Maybe it is Pochettino’s lack of trophies at Tottenham which has held United back from making their move over the years, but the way he built attractive footballing sides with an attacking intent and a united front at both Spurs and Southampton seemed to be evidence enough that he was an Old Trafford gaffer in the making. And with rumours abounding that United’s board are lining him up as a replacement for Solskjaer following Sunday’s 6-1 loss to Spurs, it does feel like the time might be right to call on Poch.
There is a freshness about him, a positivity, and there’s also a body of work there that screams of legacy-building. He primed Southampton for greater things to come, then went to Spurs and made them Champions League finalists following decades of being English football’s great under-achievers.
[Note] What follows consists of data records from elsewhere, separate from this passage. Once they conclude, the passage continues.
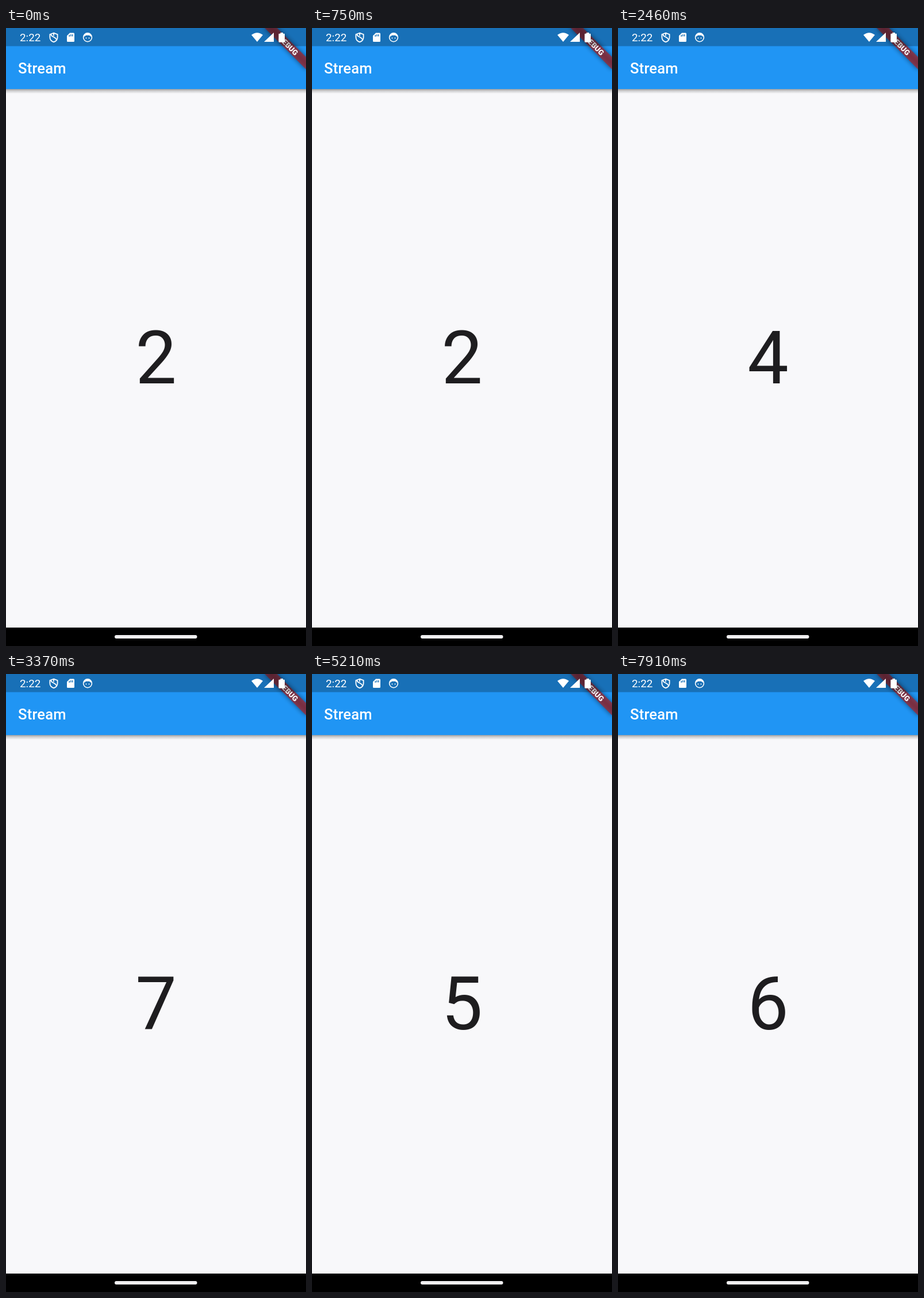
Animation of 522 by 1073 pixels, one loop 8 s. Source, as an HTML page:

```html
<!DOCTYPE html>
<html lang="en">
<head>
<meta charset="utf-8">
<title>Stream</title>
<style>
  html, body { margin: 0; width: 100%; height: 100%; overflow: hidden; background: #f8f8fa; }
  svg { display: block; width: 522px; height: 1073px; font-family: Roboto, sans-serif; }
</style>
</head>
<body>
<svg viewBox="0 0 522 1073">
  <defs>
    <filter id="soft" x="-20%" y="-100%" width="140%" height="300%">
      <feGaussianBlur stdDeviation="4.5"/>
    </filter>
    <linearGradient id="shade" x1="0" y1="0" x2="0" y2="1">
      <stop offset="0" stop-opacity=".36"/>
      <stop offset=".4" stop-opacity=".17"/>
      <stop offset="1" stop-opacity="0"/>
    </linearGradient>
  </defs>

  <rect width="522" height="1073" fill="#f8f8fa"/>
  <rect y="106" width="522" height="8" fill="url(#shade)"/>
  <rect width="522" height="106" fill="#2095f4"/>
  <text x="21" y="79" font-size="25.6" font-weight="500" letter-spacing=".2" fill="#fff">Stream</text>

  <text id="digit" x="261" y="617" font-size="127.5" text-anchor="middle" fill="#1e1d1f">2</text>

  <!-- corner ribbon -->
  <g transform="translate(522 0) rotate(45)">
    <rect x="-51" y="35.6" width="102" height="15.2" fill-opacity=".5" filter="url(#soft)"/>
    <rect x="-51" y="35.6" width="102" height="15.2" fill="#b71c1c" fill-opacity=".627"/>
    <text y="47.8" font-size="12.9" font-weight="900" text-anchor="middle" fill="#fff">DEBUG</text>
  </g>

  <!-- status bar -->
  <rect width="522" height="31.5" fill-opacity=".25"/>
  <text x="24" y="23" font-size="18.9" fill="#fff">2:22</text>
  <g fill="none" stroke="#fff" stroke-width="1.8">
    <path d="M83 8.6 89.6 11.2V16C89.6 20 87 23 83 24.4 79 23 76.4 20 76.4 16V11.2Z"/>
    <path d="M78 11C79 16 87 15 88 21M83 9V13.5"/>
    <circle cx="142" cy="16.3" r="7.4" stroke-width="1.6"/>
  </g>
  <g fill="#fff">
    <path fill-rule="evenodd" d="M111 8.5H117.6Q119 8.5 119 10V22.5Q119 24 117.6 24H107.4Q106 24 106 22.5V13.5ZM109.5 12V15H111V12ZM112.2 11V14.5H113.7V11ZM115 11V14.5H116.5V11Z"/>
    <path d="M135 15C135.5 10.8 138 9 142 9S148.5 10.8 149 15L146.5 14.2 145 12.8H139L137.5 14.2Z"/>
    <circle cx="139.5" cy="17.5" r="1"/>
    <circle cx="144.5" cy="17.5" r="1"/>
    <path d="M437 24 427 12Q437 4.4 447 12Z"/>
    <path d="M466 8V24H449Z"/>
    <path d="M477.5 8H482V9.8H484Q485 9.8 485 11V23.6Q485 24.8 484 24.8H475.4Q474.4 24.8 474.4 23.6V11Q474.4 9.8 475.4 9.8H477.5Z"/>
  </g>

  <!-- navigation bar -->
  <rect y="1041" width="522" height="32"/>
  <rect x="189" y="1054" width="143.5" height="6" rx="3" fill="#f1f0f2"/>
</svg>
<script>
  const LOOP = 8000, PERIOD = 2000, LEAD = 1000;
  const values = [2, 4, 7, 5, 6];
  const digit = document.getElementById("digit");
  const start = performance.now();

  function draw() {
    const t = (performance.now() - start) % LOOP;
    const value = String(values[Math.floor((t + LEAD) / PERIOD)]);
    if (digit.textContent !== value) digit.textContent = value;
    requestAnimationFrame(draw);
  }
  draw();
</script>
</body>
</html>
```
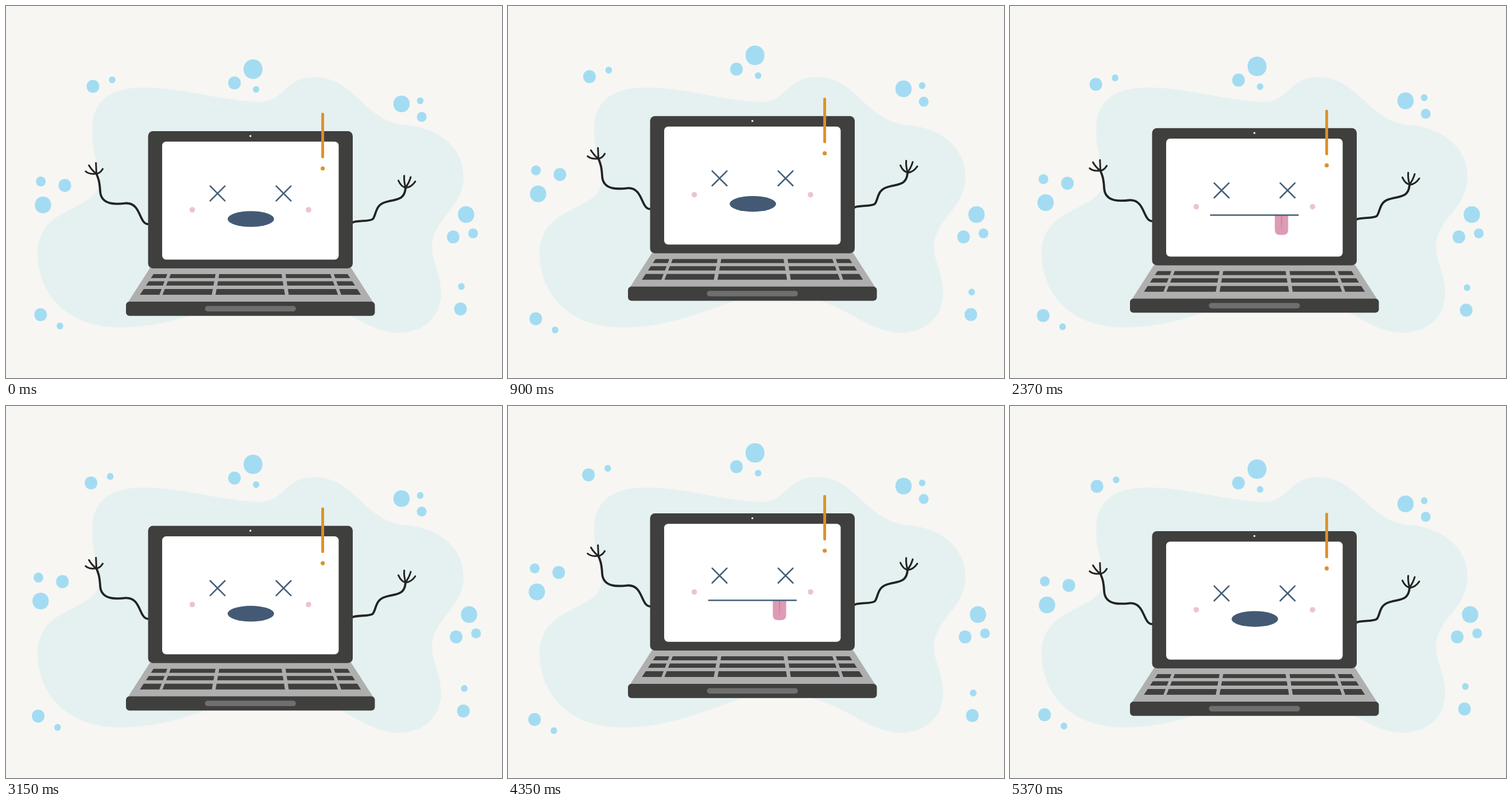
Write an HTML page that moves like this. It is 864x648 px and loops after 5.4 s.

```html
<!DOCTYPE html>
<html lang="en">
<head>
<meta charset="utf-8">
<title>Dizzy laptop</title>
<style>
  html, body { margin: 0; width: 100%; height: 100%; overflow: hidden; background: #f7f6f3; }
  svg { display: block; width: 100vw; height: 100vh; }
  .line { fill: none; stroke-linecap: round; stroke-linejoin: round; }
</style>
</head>
<body>
<svg viewBox="0 0 864 648">
  <path fill="#e5f1f1" d="M240 142C308 142 378 166 442 167C487 167 483 124 537 124C606 124 620 195 690 207
    C745 209 796 240 797 298C797 352 742 372 742 420C742 445 758 465 758 502C758 540 728 569 684 569
    C615 569 580 500 460 500C395 500 315 560 200 560C95 560 55 490 55 432C55 342 163 362 163 302
    C163 275 150 260 150 215C150 165 182 142 240 142Z"/>
  <g id="bubbles" fill="#a3dcf2"></g>

  <g id="laptop">
    <g class="line" stroke="#232323" stroke-width="3.8">
      <path d="M248 380C231 380 236 343 209 343.5C196 345 165 349 164 322C163 306 161 300 157 291"/>
      <path d="M604 377C612 373 634 376 639 371C645 364 643 347 660 342C678 336 694 340 696 317"/>
      <path stroke-width="3" d="M157.5 292L156.7 273.5M157 292C152 288 147 282 144.5 277.5
        M138.7 288C144 293 150 293 157 292C162 292 166 288 168.5 283.7"/>
      <path stroke-width="3" d="M696 316C694 309 693 302 693.7 295.7M696 316C700 311 703 305 705 298
        M683.5 304C687 312 692 316 697 316.5C704 316 710 310 713 305.7"/>
    </g>

    <path fill="#afafaf" d="M251 456H601L639.5 516H212.5Z"/>
    <rect x="247.5" y="218" width="356.5" height="239" rx="8.5" fill="#3f3f3d"/>
    <rect x="272" y="236.3" width="307.5" height="205.5" rx="7" fill="#fff"/>
    <circle cx="425.7" cy="226.5" r="1.7" fill="#fff"/>
    <path id="keys" fill="#3f3f3d"/>
    <rect x="209" y="515" width="433.5" height="24.7" rx="6" fill="#3f3f3d"/>
    <rect x="346.5" y="522.5" width="158.5" height="9.5" rx="4.7" fill="#6f6f6f"/>

    <path class="line" stroke="#445f7a" stroke-width="2.6"
      d="M355.7 313.7l25.6 25.6m0-25.6l-25.6 25.6M470.7 313.7l25.6 25.6m0-25.6l-25.6 25.6"/>
    <g fill="#eac4d1">
      <circle cx="324.5" cy="355" r="4.8"/>
      <circle cx="527" cy="355" r="4.8"/>
    </g>
    <ellipse id="openMouth" cx="426.5" cy="371" rx="40.5" ry="13.7" fill="#445a74"/>
    <g id="tongueMouth">
      <path fill="#dd9bb5" d="M461.3 369.6H484.5V395Q484.5 404 475.5 404H470.3Q461.3 404 461.3 395Z"/>
      <path fill="#cf7f9f" d="M471.8 370H474.2L473.3 397H472.7Z"/>
      <path class="line" stroke="#445f7a" stroke-width="2.5" d="M349.7 369.6H501.8"/>
    </g>
    <g fill="#dd9128">
      <rect x="549.2" y="186" width="4.9" height="79.3" rx="2.2"/>
      <circle cx="551.7" cy="283" r="3.6"/>
    </g>
  </g>
</svg>
<script>
const HALF = 1350, PERIOD = 2 * HALF, LOOP = 2 * PERIOD, STEP = 30;
const LIFT = -35.5;
const byId = id => document.getElementById(id);
const laptop = byId("laptop"), openMouth = byId("openMouth"), tongueMouth = byId("tongueMouth");

// Each group drifts by `shift`; dots are [x, y, radius].
const groups = [
  { shift: [-12.9, -22.9], dots: [[151.5, 140, 11], [185, 128.6, 5.7]] },
  { shift: [0, -32.4], dots: [[430.3, 110, 16.5], [398, 134, 11], [435.7, 145.3, 5.6]] },
  { shift: [0, LIFT], dots: [[689, 170.5, 14.2], [721.5, 165, 5.7], [724.2, 193, 8.4]] },
  { shift: [-16.2, -25.9], dots: [[60.7, 305.5, 8.4], [102.5, 312.6, 11], [64.5, 346.5, 14.2]] },
  { shift: [-16.1, 9.4], dots: [[60.3, 537.8, 11], [94, 557.4, 5.7]] },
  { shift: [19.7, 0], dots: [[801.5, 363.2, 14.2], [779, 402.3, 11], [813.7, 396, 8.4]] },
  { shift: [19.7, 13], dots: [[793.2, 488.6, 5.7], [791.7, 527.8, 11]] }
];

// A slightly squarish, slightly tall disc.
function bubblePath([x, y, r]) {
  const h = r * 1.025, a = r * 0.58, b = h * 0.58;
  return `M${x} ${y - h}C${x + a} ${y - h} ${x + r} ${y - b} ${x + r} ${y}` +
    `S${x + a} ${y + h} ${x} ${y + h}S${x - r} ${y + b} ${x - r} ${y}S${x - a} ${y - h} ${x} ${y - h}Z`;
}

for (const group of groups) {
  group.node = document.createElementNS("http://www.w3.org/2000/svg", "path");
  group.node.setAttribute("d", group.dots.map(bubblePath).join(""));
  byId("bubbles").append(group.node);
}

// Key columns: [left, right] at the top edge, then at the bottom edge.
const columns = [
  [257, 281, 233.3, 267.3], [287, 365, 272.5, 358.5], [371.5, 480, 365, 486],
  [487, 565, 492.5, 578.3], [571, 595, 584, 618.3]
];
const rows = [[467, 474], [479.5, 487], [493, 503]];

function keyPath([l0, r0, l1, r1], [top, bottom]) {
  const at = (from, to, y) => from + (to - from) * (y - 467) / 36;
  return `M${at(l0, l1, top)} ${top}L${at(r0, r1, top)} ${top}` +
    `L${at(r0, r1, bottom)} ${bottom}L${at(l0, l1, bottom)} ${bottom}Z`;
}
byId("keys").setAttribute("d", rows.flatMap(row => columns.map(col => keyPath(col, row))).join(""));

const move = (node, x, y) => node.setAttribute("transform", `translate(${x} ${y})`);

function render(time) {
  const t = time % PERIOD;
  const s = 1 - Math.abs(t - HALF) / HALF;
  const p = s * s * (3 - 2 * s);
  move(laptop, 0, LIFT * p);
  for (const { node, shift: [x, y] } of groups) move(node, x * p, y * p);

  const tongue = t >= HALF && t < PERIOD - STEP;
  openMouth.style.display = tongue ? "none" : "";
  tongueMouth.style.display = tongue ? "" : "none";
}

const start = performance.now();
function tick() {
  const elapsed = (performance.now() - start) % LOOP;
  render(Math.floor(elapsed / STEP) * STEP);
  requestAnimationFrame(tick);
}
tick();
</script>
</body>
</html>
```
That’s exactly what United haven’t had since Sir Alex Ferguson.
United overlooked Pochettino in 2016 when appointing Mourinho as a perceived sure-fire success in the short term, but the rewards were no greater than a League Cup and a Europa League. Then they backed themselves into a corner by handing Solskjaer the interim reins and watching on as the Norwegian made hay in his early days in charge. By the time United had overhauled a two-goal first-leg deficit against Paris Saint-Germain on a memorable night in the French capital, there was no way they couldn’t hand the role to their legendary former striker.
Solskjaer then got them into the Champions League again thanks to a late rally last season, achieving the objective set for 2019-20, and in essence has earned another crack. But the United job was never really meant for Ole, as much as he hasn’t done too much wrong.
The United gig feels tailor-made for Pochettino, and having now been on the market for almost a year the former Argentina defender must be getting sick of waiting for his perfect role. If United miss out on him this time, they may never get another chance.